Showers of Rain and Meteors

     Yesterday brought a much needed .70 inches of rain to the end of the Gunflint Trail.  Things were getting kind of crispy in the woods so I was happy to listen to the rain on the roof off and on throughout the day.  The rain showers brought welcome relief from the heat and gave the remaining blueberries a nice rinsing off.  The skies cleared in time for sunset so our Voyageur Crew could enjoy some more showers.

     It’s that time of the year for the annual evening sky show in the BWCA known as the Perseid’s Meteor Shower. The Crew was lucky enough to spot about 10 meteors in the little time they spent watching for them.  It’s a great display of soaring meteors with beautiful tails burning off as they fly through the sky.  Unfortunately when I got up to look into the sky at 4:00am the clouds had come in and they obscured my view.  I was only able to see one meteor through all of the clouds but I’m hoping tonight will be better.

     The Perseids are suppose to peak tonight after midnight displaying up to a comet a minute.  I’m hoping for clear skies and the will to stay awake long enough to see them.

PERSEID METEOR SHOWER: The annual Perseid meteor shower is underway. Earth is passing through a wide stream of debris from Comet Swift-Tuttle, and each time a fleck of comet dust hits Earth’s atmosphere–flash!–there is a meteor. Forecasters say the shower will peak on Thursday, August 12th, and Friday, August 13th. You can see Perseids flitting across the sky at any time between about 10 pm on Thursday evening and sunrise on Friday morning. Observers who get away from city lights can expect to count dozens of meteors per hour, especially during the dark hours before dawn.

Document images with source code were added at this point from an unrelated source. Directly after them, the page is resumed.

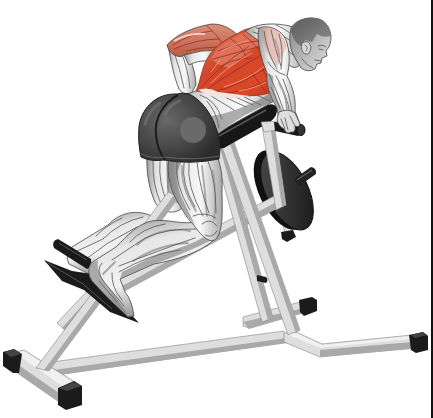
<!DOCTYPE html>
<html lang="en">
<head>
<meta charset="utf-8">
<title>Incline row exercise</title>
<style>
:root{--paper:#fff;--ink:#1b1b1b;--steel:#dedede;--steel-light:#f1f1f1;--steel-dark:#a9a9a9;--line:#555;--muscle-line:#8c2a1c}
html,body{margin:0;background:var(--paper);overflow:hidden}
svg{display:block;width:433px;height:418px}
.tube{fill:var(--steel);stroke:#858585;stroke-width:.6}
.tube-top{fill:var(--steel-light)}
.tube-side{fill:var(--steel-dark)}
.rubber{fill:var(--ink)}
.rubber-top{fill:#444}
.skin{stroke:#444;stroke-width:.8;stroke-linejoin:round}
.fibre{fill:none;stroke:var(--line);stroke-width:.8;stroke-linecap:round}
.soft{fill:none;stroke:#a6a6a6;stroke-width:1.8;stroke-linecap:round}
.shade{fill:#666;opacity:.5}
.red-fibre{fill:none;stroke:var(--muscle-line);stroke-width:.7;stroke-linecap:round}
.glow{fill:none;stroke:#ffb49a;stroke-width:1;stroke-linecap:round;opacity:.7}
</style>
</head>
<body>
<svg viewBox="0 0 433 418" role="img" aria-label="Man rowing face down on an incline bench, back muscles highlighted in red">
<defs>
<linearGradient id="skin" x1="0" y1="0" x2="1" y2="0"><stop offset="0" stop-color="#9c9c9c"/><stop offset=".25" stop-color="#e6e6e6"/><stop offset=".6" stop-color="#f8f8f8"/><stop offset="1" stop-color="#a8a8a8"/></linearGradient>
<linearGradient id="calf" x1="0" y1="0" x2=".3" y2="1"><stop offset="0" stop-color="#808080"/><stop offset=".35" stop-color="#e6e6e6"/><stop offset=".7" stop-color="#f3f3f3"/><stop offset="1" stop-color="#969696"/></linearGradient>
<linearGradient id="head" x1="0" y1="0" x2="1" y2="1"><stop offset="0" stop-color="#858585"/><stop offset=".5" stop-color="#b4b4b4"/><stop offset="1" stop-color="#e4e4e4"/></linearGradient>
<linearGradient id="hair" x1="0" y1="0" x2="1" y2="1"><stop offset="0" stop-color="#5c5c5c"/><stop offset="1" stop-color="#8c8c8c"/></linearGradient>
<linearGradient id="back" x1="0" y1="0" x2="1" y2="1"><stop offset="0" stop-color="#dd7860"/><stop offset=".4" stop-color="#d3462b"/><stop offset=".75" stop-color="#dc4728"/><stop offset="1" stop-color="#a92d17"/></linearGradient>
<linearGradient id="delt" x1="0" y1="0" x2="0" y2="1"><stop offset="0" stop-color="#dc8f7a"/><stop offset="1" stop-color="#bd5b46"/></linearGradient>
<radialGradient id="shorts" cx=".35" cy=".4" r=".7"><stop offset="0" stop-color="#686868"/><stop offset=".6" stop-color="#454545"/><stop offset="1" stop-color="#2b2b2b"/></radialGradient>
<linearGradient id="plate" x1="0" y1="0" x2="1" y2="1"><stop offset="0" stop-color="#4c4c4c"/><stop offset=".6" stop-color="#2d2d2d"/><stop offset="1" stop-color="#151515"/></linearGradient>
</defs>

<g id="base-frame">
<path class="tube" d="M243 317L304 301V312L249 328L243 326Z"/>
<path class="tube-side" d="M243 322L304 308V313L249 329Z"/>
<path class="rubber" d="M299 300L312 297L317 300V311L304 316L300 312Z"/>
<path class="tube" d="M44 363L284 331L288 342L50 376Z"/>
<path class="tube-side" d="M46 371L287 338L288 343L50 376Z"/>
<path class="tube" d="M284 333L296 332L322 344L412 335V348L320 357L284 342Z"/>
<path class="tube-side" d="M320 350L412 342V349L320 357Z"/>
<path class="tube-top" d="M286 334L296 333L322 345L410 336V339L320 348Z"/>
<path class="rubber" d="M409 335L423 332L428 336V350L416 353L411 350Z"/>
<path class="rubber-top" d="M411 335L423 332L427 335L415 338Z"/>
<path class="tube" d="M14 352L24 350L78 384L62 404L13 370Z"/>
<path class="tube-top" d="M15 353L24 351L76 384L65 388Z"/>
<path class="tube-side" d="M14 362L62 395V404L13 370Z"/>
<path class="rubber" d="M3 352L14 349L22 354L19 373L13 373L3 366Z"/>
<path class="rubber-top" d="M4 352L14 349L21 354L11 357Z"/>
<path class="rubber" d="M58 388L74 381L82 386V405L66 410L58 405Z"/>
<path class="rubber-top" d="M59 388L74 382L81 386L67 391Z"/>
</g>

<g id="weight-plate">
<path class="tube" d="M275 190L283 188L293 235L286 238Z"/>
<path class="rubber" d="M281 232L293 230L296 237L287 242L282 239Z"/>
<ellipse cx="281" cy="190" rx="22" ry="43" transform="rotate(-26 281 190)" fill="#111"/>
<ellipse cx="287" cy="191" rx="21" ry="42" transform="rotate(-26 287 191)" fill="url(#plate)" stroke="#111"/>
<path d="M294 179L311 167Q317 168 316 174L299 186Z" fill="#222"/>
<path d="M297 180L312 170" stroke="#777"/>
</g>

<g id="uprights">
<path class="tube" d="M96 291L278 194L282 205L105 301Z"/>
<path class="tube-side" d="M102 297L280 200L282 206L105 302Z"/>
<path class="tube" d="M57 323L103 274L112 280L66 331Z"/>
<path class="tube-side" d="M62 328L108 277L112 280L66 331Z"/>
<path class="tube" d="M214 150L225 146L273 318L262 322Z"/>
<path class="tube-side" d="M220 148L225 146L273 318L268 320Z"/>
<path class="tube" d="M222 147L234 142L300 330L288 335Z"/>
<path class="tube-side" d="M230 144L234 142L300 330L296 333Z"/>
<path class="tube" d="M262 126L274 123L286 205L276 210Z"/>
<path class="tube-side" d="M270 124L274 123L286 205L282 207Z"/>
<path d="M257 275L266 277Q269 280 266 283L257 281Z" fill="#1d1d1d"/>
</g>

<g id="far-leg">
<path class="skin" fill="url(#skin)" d="M147 155C146 175 150 192 156 204C165 216 182 214 186 202L187 155Z"/>
<path class="fibre" d="M153 161Q152 184 161 204M160 162Q158 182 168 205M168 163V195"/>
<path class="shade" d="M166 158L186 158L184 205Q173 205 167 188Z"/>
<path class="skin" fill="url(#calf)" d="M154 217C136 208 119 213 108 225L72 247Q64 254 69 264L91 275L109 257L146 238Z"/>
<path class="fibre" d="M143 217Q120 222 103 239L75 252M137 227L108 243L82 262M122 218Q108 224 96 236"/>
</g>

<g id="bench-rail">
<path class="tube" d="M36 368L168 192L179 197L49 371Z"/>
<path class="tube-side" d="M44 370L174 195L179 197L49 371Z"/>
</g>

<g id="foot-rest">
<path d="M58 239L91 259Q92 267 87 269L54 248Q51 241 58 239Z" fill="#1a1a1a"/>
<path d="M59 243L87 260" stroke="#555"/>
<path class="rubber" d="M44 260L72 271L92 274L117 299L139 323L110 312L84 290L62 281Z"/>
<path d="M48 263L83 284L112 309" fill="none" stroke="#555"/>
</g>

<g id="near-leg">
<path class="skin" fill="url(#calf)" d="M207 217C188 229 173 218 152 221C137 224 128 235 116 247L91 263Q86 272 92 281L108 298L128 317L134 316Q132 300 125 292L120 279L154 264C176 260 199 253 214 240Z"/>
<path class="soft" d="M190 231Q160 225 137 245M188 243Q160 244 133 261M115 262L103 274"/>
<path class="fibre" d="M198 229Q167 228 145 238L112 260M195 238Q160 250 119 266M180 250Q150 254 119 272M165 224Q142 228 130 242M102 263Q95 270 104 282L124 306M112 273Q111 287 122 300M99 281L117 302"/>
<path class="shade" d="M154 264Q184 254 214 239L217 228Q195 246 160 253L122 272L120 279Z"/>
<path class="shade" d="M91 263L98 260Q95 273 112 291L128 315L108 298L92 281Q86 272 91 263Z"/>
<path class="skin" fill="url(#skin)" d="M170 152C166 170 169 186 176 199C182 209 185 216 193 224C200 234 210 246 217 238C224 228 222 204 222 190C223 175 220 162 215 151Z"/>
<path class="soft" d="M182 166Q181 188 196 211M202 166Q205 190 207 216M213 171Q217 196 214 220"/>
<path class="fibre" d="M177 162Q174 184 190 210M189 162Q186 186 203 216M197 162Q200 190 209 213M208 161Q216 180 216 213M184 163Q181 184 195 207M193 216Q205 211 216 218M202 224Q210 217 217 226M205 235Q212 239 217 231"/>
<path class="shade" d="M170 158H184Q172 174 181 196L195 225Q184 214 176 199Q167 183 170 158Z"/>
</g>

<g id="bench-pad">
<path d="M214 133L263 107Q273 101 277 108Q278 116 270 122L224 148Q215 150 213 142Z" fill="#171717"/>
<path d="M219 136L266 110" stroke="#555" stroke-width="1.5"/>
</g>

<g id="far-arm">
<path class="skin" fill="url(#skin)" d="M168 45C171 62 174 77 179 89Q183 96 191 94L196 85C196 74 191 58 184 47Z"/>
<path class="fibre" d="M174 52Q180 69 184 88M181 52Q188 68 190 88"/>
<path class="skin" fill="url(#delt)" d="M167 45C177 34 193 27 212 24C226 24 233 31 240 37L221 48C206 53 190 52 184 55C180 59 169 55 167 45Z"/>
<path class="red-fibre" d="M173 45Q191 33 212 31M174 49Q197 39 219 39M186 51Q202 47 218 47M207 26Q216 33 222 43"/>
<path d="M174 41Q190 32 205 34" stroke="#f3cfc3" stroke-width="2" fill="none"/>
<path class="skin" fill="url(#skin)" d="M184 55Q200 50 218 50L210 61Q198 60 189 65Z"/>
</g>

<g id="torso">
<path class="skin" fill="url(#skin)" d="M178 95C187 95 199 91 209 83L282 60C285 80 280 93 274 101C253 114 232 123 218 134Z"/>
<path class="fibre" d="M208 94L234 110M216 93L246 107M227 93L253 105M207 101Q217 113 219 128M242 96L261 105M252 93L270 101M200 95Q216 100 222 119"/>
<path class="shade" d="M218 134L211 116Q240 112 276 90L274 101Q242 114 218 134Z"/>
<path d="M196 91C201 80 201 70 207 59C215 44 229 38 244 30C259 24 278 32 286 45C291 61 284 84 270 93C252 98 232 95 216 94C208 91 202 93 196 91Z" fill="url(#back)" stroke="#8b3525" stroke-width=".8"/>
<path d="M218 48Q234 34 256 29L264 42Q246 52 229 68Q216 65 211 58Z" fill="#df705a"/>
<path class="red-fibre" d="M201 88Q216 69 249 46M206 90Q227 75 263 54M213 92Q243 85 270 65M223 94Q253 90 276 76M218 51Q236 43 258 41M213 59Q235 53 262 46M221 66Q236 58 251 58M243 34Q257 45 270 66M231 39Q242 46 246 57M262 69L274 89M252 73L265 91"/>
<path class="glow" d="M211 83Q228 66 252 53M224 87Q250 79 266 65M222 51Q236 43 249 41M239 91Q256 88 266 82M211 72L220 60"/>
<path d="M198 90Q208 86 218 92L250 96Q228 100 210 96Z" fill="#f2e4df"/>
</g>

<g id="head-and-neck">
<path class="skin" fill="url(#skin)" d="M245 31C257 23 275 22 294 27L305 59C300 68 293 70 288 64L266 46Z"/>
<path class="fibre" d="M256 28Q275 29 294 43M253 32Q277 38 293 55M276 25Q291 31 301 44"/>
<path class="skin" fill="url(#head)" d="M291 28C297 18 313 15 323 21C331 27 333 38 329 47L326 51L327 56L322 58L321 63L317 64L315 69Q308 73 301 68L295 58Q287 45 291 28Z"/>
<path d="M291 31C295 18 312 15 322 20Q330 25 331 36Q322 38 317 34L312 42L305 40L303 47Q294 44 291 31Z" fill="url(#hair)"/>
<path d="M302 43Q309 39 311 47Q310 55 305 54Q300 51 302 43Z" fill="#d8d8d8" stroke="#555" stroke-width=".8"/>
<path class="fibre" d="M305 45Q309 47 306 51M318 46Q323 44 326 47M319 49L323 50M315 60L321 61M302 59Q307 66 313 68"/>
</g>

<g id="near-arm">
<path class="skin" fill="url(#skin)" d="M259 28C270 24 284 31 287 43C291 57 289 67 287 76C294 89 296 101 295 111L300 124Q298 133 290 133L280 126L277 108C270 97 266 84 267 73C261 59 256 40 259 28Z"/>
<path d="M260 28C272 24 286 34 286 47Q283 57 277 67Q264 53 260 28Z" fill="#d9705a" opacity=".35"/>
<path class="fibre" d="M264 31Q267 53 277 69M271 30Q275 49 281 66M279 34Q284 50 281 69M269 74Q277 91 284 111M276 76Q287 94 290 114M283 79Q290 95 292 111M271 87L280 108M268 62Q274 72 285 75"/>
<path class="soft" d="M275 40Q280 51 279 61M279 83Q286 95 287 109"/>
<path class="shade" d="M267 73L273 76Q272 91 282 109L284 126L280 126L277 108Q267 93 267 73Z"/>
</g>

<g id="handle">
<path class="tube" d="M261 122L281 121L284 129L264 132Z"/>
<path d="M274 122L300 124Q306 127 304 133L298 136L275 131Z" fill="#191919"/>
<ellipse cx="301" cy="130" rx="4" ry="5.5" fill="#333" stroke="#111"/>
<path class="skin" fill="#dedede" d="M279 112Q288 108 295 113L300 124Q299 128 295 126Q296 133 291 132Q287 135 284 129Q278 126 277 119Z"/>
<path class="fibre" d="M285 118L288 130M290 116L295 126M281 119L285 129"/>
</g>

<g id="shorts-wear">
<path fill="url(#shorts)" stroke="#222" d="M177 94C157 93 142 107 139 126C138 138 139 148 141 157Q151 162 164 160Q190 165 219 159Q222 141 216 128C211 112 200 99 189 94Q183 92 177 94Z"/>
<path d="M178 95C163 103 154 119 156 135Q157 149 165 160" fill="none" stroke="#1c1c1c" stroke-width="2"/>
<path d="M165 114Q170 104 180 101M145 124Q149 110 160 103" fill="none" stroke="#808080" stroke-width="3" stroke-linecap="round" opacity=".45"/>
<path d="M141 154Q152 159 165 157Q193 161 219 156" fill="none" stroke="#777" stroke-width=".7"/>
<circle id="shorts-badge" cx="193" cy="130" r="13" fill="#6a6a6a"/>
</g>

<line id="edge-rule" x1="432" y1="0" x2="432" y2="418" stroke="#111" stroke-width="2"/>
</svg>
</body>
</html>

If you go outside a little early on Thursday evening, around sunset, you’ll see a beautiful gathering of planets in the sunset sky–Venus, Mars, Saturn and the crescent Moon. It’s a nice way to start a meteor watch. Sky maps may be found at